**The data**
──────────────────────────────

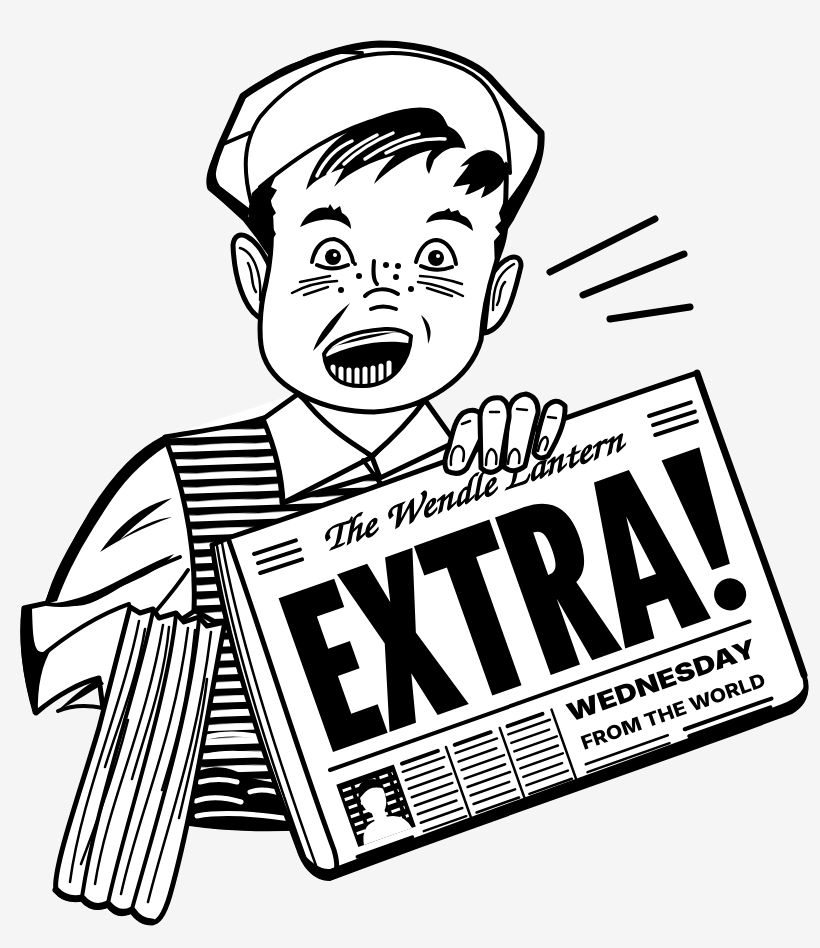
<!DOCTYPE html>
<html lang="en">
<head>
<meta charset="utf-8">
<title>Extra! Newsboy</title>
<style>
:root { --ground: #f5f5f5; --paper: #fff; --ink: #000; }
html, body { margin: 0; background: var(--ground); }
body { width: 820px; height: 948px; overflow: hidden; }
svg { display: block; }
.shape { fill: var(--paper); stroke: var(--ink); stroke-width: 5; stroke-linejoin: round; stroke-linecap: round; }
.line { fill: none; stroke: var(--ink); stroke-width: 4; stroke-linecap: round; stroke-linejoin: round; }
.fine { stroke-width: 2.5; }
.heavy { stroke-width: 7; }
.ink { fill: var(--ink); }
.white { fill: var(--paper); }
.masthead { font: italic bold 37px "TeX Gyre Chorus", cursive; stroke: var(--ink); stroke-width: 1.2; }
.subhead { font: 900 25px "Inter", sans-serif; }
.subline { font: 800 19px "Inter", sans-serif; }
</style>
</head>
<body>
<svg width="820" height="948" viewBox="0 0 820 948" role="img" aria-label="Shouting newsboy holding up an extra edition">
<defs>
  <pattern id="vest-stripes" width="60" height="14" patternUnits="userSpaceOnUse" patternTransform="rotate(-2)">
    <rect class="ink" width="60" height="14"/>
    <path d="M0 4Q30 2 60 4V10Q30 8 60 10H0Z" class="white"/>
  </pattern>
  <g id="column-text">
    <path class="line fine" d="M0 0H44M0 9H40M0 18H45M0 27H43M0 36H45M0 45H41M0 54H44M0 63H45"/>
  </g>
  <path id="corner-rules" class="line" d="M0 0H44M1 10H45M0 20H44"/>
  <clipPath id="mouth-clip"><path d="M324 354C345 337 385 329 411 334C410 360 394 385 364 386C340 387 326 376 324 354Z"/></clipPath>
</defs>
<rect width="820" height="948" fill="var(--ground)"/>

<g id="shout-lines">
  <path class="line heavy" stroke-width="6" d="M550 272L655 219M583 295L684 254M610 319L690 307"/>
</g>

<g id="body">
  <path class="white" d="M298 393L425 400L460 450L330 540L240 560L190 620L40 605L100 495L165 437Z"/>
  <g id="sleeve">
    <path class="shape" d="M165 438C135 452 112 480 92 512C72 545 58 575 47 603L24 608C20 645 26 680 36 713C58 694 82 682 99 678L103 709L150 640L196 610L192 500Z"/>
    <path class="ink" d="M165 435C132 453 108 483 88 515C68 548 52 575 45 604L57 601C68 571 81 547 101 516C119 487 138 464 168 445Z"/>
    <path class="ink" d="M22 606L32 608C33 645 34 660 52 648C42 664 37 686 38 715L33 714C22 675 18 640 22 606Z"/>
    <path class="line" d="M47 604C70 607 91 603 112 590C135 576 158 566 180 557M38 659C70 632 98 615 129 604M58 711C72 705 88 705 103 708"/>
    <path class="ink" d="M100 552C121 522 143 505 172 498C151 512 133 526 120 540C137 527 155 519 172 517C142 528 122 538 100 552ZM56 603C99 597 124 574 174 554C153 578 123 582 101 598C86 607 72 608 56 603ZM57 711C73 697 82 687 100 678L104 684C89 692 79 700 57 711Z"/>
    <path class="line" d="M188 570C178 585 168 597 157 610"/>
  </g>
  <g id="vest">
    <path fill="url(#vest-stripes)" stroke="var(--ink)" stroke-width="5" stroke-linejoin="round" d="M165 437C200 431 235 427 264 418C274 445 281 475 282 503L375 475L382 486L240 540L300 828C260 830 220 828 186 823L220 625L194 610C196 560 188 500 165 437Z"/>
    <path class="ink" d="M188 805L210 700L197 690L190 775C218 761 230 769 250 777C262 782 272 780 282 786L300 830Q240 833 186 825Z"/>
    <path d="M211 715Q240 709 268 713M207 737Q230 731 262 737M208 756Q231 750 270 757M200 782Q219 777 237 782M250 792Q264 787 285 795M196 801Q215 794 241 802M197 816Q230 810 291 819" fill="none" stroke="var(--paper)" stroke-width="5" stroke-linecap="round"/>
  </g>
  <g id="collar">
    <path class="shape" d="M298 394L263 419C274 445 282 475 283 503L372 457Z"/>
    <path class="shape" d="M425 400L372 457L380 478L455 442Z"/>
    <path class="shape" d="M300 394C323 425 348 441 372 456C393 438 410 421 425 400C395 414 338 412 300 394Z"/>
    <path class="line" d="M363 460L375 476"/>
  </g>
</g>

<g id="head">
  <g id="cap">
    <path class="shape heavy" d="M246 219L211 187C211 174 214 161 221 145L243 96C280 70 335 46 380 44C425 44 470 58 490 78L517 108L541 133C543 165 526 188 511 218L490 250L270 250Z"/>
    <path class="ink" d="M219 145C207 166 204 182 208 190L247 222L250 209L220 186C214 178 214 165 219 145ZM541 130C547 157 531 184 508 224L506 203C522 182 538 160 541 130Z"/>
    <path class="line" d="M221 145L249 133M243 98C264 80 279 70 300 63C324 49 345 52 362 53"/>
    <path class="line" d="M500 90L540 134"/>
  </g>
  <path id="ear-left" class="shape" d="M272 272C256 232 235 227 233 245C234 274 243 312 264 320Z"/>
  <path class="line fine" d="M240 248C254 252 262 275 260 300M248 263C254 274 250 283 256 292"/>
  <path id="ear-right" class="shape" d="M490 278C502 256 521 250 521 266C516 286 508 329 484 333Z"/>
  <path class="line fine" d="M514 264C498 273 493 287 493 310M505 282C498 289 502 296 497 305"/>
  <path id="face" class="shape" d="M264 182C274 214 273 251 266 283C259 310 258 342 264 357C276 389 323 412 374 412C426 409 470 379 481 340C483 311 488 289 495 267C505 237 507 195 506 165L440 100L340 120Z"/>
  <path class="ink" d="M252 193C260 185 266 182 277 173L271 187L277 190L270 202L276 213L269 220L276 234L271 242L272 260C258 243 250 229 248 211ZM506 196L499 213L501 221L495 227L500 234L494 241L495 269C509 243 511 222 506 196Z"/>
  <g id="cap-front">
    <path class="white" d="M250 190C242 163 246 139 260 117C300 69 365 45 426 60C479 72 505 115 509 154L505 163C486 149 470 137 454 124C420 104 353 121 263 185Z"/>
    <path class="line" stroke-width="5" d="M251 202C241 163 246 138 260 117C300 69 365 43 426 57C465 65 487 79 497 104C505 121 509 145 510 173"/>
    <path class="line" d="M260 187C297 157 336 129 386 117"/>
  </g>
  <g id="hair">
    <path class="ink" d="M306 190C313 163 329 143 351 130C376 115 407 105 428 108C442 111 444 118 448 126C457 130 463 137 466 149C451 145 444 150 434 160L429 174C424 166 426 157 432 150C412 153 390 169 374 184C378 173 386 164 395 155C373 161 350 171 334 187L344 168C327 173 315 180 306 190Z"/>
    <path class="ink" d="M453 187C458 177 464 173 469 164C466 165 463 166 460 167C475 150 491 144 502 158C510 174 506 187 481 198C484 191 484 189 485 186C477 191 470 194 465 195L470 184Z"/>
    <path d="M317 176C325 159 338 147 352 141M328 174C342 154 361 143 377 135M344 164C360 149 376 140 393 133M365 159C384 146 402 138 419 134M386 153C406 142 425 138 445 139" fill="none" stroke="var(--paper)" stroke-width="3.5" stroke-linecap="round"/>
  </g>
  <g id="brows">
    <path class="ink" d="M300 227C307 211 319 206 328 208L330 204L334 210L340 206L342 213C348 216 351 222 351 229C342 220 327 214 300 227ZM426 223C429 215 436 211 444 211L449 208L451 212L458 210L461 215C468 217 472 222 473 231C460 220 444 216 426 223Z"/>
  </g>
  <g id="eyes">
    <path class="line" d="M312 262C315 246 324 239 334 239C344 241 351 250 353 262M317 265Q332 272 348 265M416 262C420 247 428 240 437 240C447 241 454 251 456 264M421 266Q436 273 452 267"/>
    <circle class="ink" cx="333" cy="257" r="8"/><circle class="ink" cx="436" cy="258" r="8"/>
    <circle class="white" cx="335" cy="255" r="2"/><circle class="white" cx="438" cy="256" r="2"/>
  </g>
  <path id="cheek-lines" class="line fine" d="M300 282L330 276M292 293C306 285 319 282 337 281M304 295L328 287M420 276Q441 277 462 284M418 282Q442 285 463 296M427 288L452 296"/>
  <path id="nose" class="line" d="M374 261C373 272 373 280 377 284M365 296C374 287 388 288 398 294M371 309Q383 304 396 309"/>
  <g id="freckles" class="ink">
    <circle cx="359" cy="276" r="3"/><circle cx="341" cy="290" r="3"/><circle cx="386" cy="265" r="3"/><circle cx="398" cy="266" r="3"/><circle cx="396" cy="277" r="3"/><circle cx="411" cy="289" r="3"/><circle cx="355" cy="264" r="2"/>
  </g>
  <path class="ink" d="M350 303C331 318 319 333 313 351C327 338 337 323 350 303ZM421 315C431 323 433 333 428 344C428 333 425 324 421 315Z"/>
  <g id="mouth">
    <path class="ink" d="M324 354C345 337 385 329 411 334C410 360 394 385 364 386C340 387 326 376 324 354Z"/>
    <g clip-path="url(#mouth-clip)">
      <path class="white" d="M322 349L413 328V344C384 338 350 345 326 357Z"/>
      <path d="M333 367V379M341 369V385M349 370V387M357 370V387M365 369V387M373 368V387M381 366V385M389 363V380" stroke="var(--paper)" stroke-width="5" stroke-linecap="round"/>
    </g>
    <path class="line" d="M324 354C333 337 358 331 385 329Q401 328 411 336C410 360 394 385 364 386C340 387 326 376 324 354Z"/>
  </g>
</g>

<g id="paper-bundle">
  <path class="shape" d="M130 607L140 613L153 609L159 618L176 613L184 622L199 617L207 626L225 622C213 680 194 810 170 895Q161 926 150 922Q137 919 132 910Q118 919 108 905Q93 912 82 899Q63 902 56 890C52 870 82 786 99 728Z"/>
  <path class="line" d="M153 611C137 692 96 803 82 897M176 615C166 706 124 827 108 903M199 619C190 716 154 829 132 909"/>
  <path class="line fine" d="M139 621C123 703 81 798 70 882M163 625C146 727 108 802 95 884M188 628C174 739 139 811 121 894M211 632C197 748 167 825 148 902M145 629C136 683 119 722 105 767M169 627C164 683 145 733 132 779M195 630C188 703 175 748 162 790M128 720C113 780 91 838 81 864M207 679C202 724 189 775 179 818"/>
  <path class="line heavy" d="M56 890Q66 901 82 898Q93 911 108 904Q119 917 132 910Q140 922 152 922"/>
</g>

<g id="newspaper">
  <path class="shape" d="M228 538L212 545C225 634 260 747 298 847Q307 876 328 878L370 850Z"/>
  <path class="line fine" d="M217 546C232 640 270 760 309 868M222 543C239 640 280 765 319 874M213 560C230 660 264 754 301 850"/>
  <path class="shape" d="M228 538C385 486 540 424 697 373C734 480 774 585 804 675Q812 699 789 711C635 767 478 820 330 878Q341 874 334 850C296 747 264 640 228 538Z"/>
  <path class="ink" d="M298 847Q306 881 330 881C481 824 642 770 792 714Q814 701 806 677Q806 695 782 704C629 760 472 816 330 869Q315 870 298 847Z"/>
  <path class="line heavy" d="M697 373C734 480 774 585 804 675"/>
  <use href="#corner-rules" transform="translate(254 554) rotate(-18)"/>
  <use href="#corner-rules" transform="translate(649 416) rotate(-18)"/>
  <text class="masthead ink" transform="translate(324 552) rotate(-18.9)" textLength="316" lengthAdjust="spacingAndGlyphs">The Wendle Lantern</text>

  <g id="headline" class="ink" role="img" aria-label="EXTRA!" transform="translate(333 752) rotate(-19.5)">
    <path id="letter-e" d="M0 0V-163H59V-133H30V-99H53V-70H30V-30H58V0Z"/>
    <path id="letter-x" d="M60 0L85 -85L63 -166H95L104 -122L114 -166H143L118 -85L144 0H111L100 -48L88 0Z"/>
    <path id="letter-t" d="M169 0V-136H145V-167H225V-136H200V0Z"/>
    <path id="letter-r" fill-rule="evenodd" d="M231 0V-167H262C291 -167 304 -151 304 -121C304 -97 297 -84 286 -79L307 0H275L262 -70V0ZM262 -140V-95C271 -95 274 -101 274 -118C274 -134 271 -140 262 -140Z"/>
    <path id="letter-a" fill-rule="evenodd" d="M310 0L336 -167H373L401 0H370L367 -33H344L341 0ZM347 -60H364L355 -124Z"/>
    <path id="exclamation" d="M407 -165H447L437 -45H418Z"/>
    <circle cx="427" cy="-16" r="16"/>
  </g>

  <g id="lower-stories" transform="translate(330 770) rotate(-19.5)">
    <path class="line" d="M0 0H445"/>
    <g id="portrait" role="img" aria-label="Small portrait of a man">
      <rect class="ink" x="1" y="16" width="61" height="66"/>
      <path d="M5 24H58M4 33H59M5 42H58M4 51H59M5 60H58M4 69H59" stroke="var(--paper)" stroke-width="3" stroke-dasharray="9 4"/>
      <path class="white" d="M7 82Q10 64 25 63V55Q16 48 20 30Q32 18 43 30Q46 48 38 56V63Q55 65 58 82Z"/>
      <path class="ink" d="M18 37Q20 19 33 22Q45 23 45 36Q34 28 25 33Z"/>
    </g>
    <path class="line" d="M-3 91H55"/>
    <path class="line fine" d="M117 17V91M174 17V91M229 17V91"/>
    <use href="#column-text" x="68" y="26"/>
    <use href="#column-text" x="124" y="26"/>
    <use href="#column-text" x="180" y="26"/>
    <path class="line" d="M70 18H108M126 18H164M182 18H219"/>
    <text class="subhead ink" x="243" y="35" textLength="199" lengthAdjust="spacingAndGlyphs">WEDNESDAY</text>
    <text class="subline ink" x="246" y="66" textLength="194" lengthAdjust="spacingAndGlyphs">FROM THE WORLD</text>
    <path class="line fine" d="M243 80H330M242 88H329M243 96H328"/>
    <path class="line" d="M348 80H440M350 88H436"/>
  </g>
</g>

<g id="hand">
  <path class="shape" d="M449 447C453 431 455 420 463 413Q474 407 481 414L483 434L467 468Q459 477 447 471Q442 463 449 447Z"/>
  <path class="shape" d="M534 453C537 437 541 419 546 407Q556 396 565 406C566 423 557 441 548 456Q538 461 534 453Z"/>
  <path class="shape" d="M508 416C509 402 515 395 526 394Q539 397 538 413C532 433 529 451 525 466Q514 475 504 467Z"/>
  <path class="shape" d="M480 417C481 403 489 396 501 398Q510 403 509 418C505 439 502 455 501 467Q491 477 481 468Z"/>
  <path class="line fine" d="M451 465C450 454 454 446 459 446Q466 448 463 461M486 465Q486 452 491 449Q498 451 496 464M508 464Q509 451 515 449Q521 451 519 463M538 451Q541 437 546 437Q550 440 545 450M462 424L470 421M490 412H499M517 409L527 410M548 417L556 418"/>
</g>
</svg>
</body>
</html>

──────────────────────────────

**Task to carry out**
Scan the entries for the word "none". Report each line that has it.

**Response to this exercise**
.line { fill: none; stroke: var(--ink); stroke-width: 4; stroke-linecap: round; stroke-linejoin: round; }
    <path d="M211 715Q240 709 268 713M207 737Q230 731 262 737M208 756Q231 750 270 757M200 782Q219 777 237 782M250 792Q264 787 285 795M196 801Q215 794 241 802M197 816Q230 810 291 819" fill="none" stroke="var(--paper)" stroke-width="5" stroke-linecap="round"/>
    <path d="M317 176C325 159 338 147 352 141M328 174C342 154 361 143 377 135M344 164C360 149 376 140 393 133M365 159C384 146 402 138 419 134M386 153C406 142 425 138 445 139" fill="none" stroke="var(--paper)" stroke-width="3.5" stroke-linecap="round"/>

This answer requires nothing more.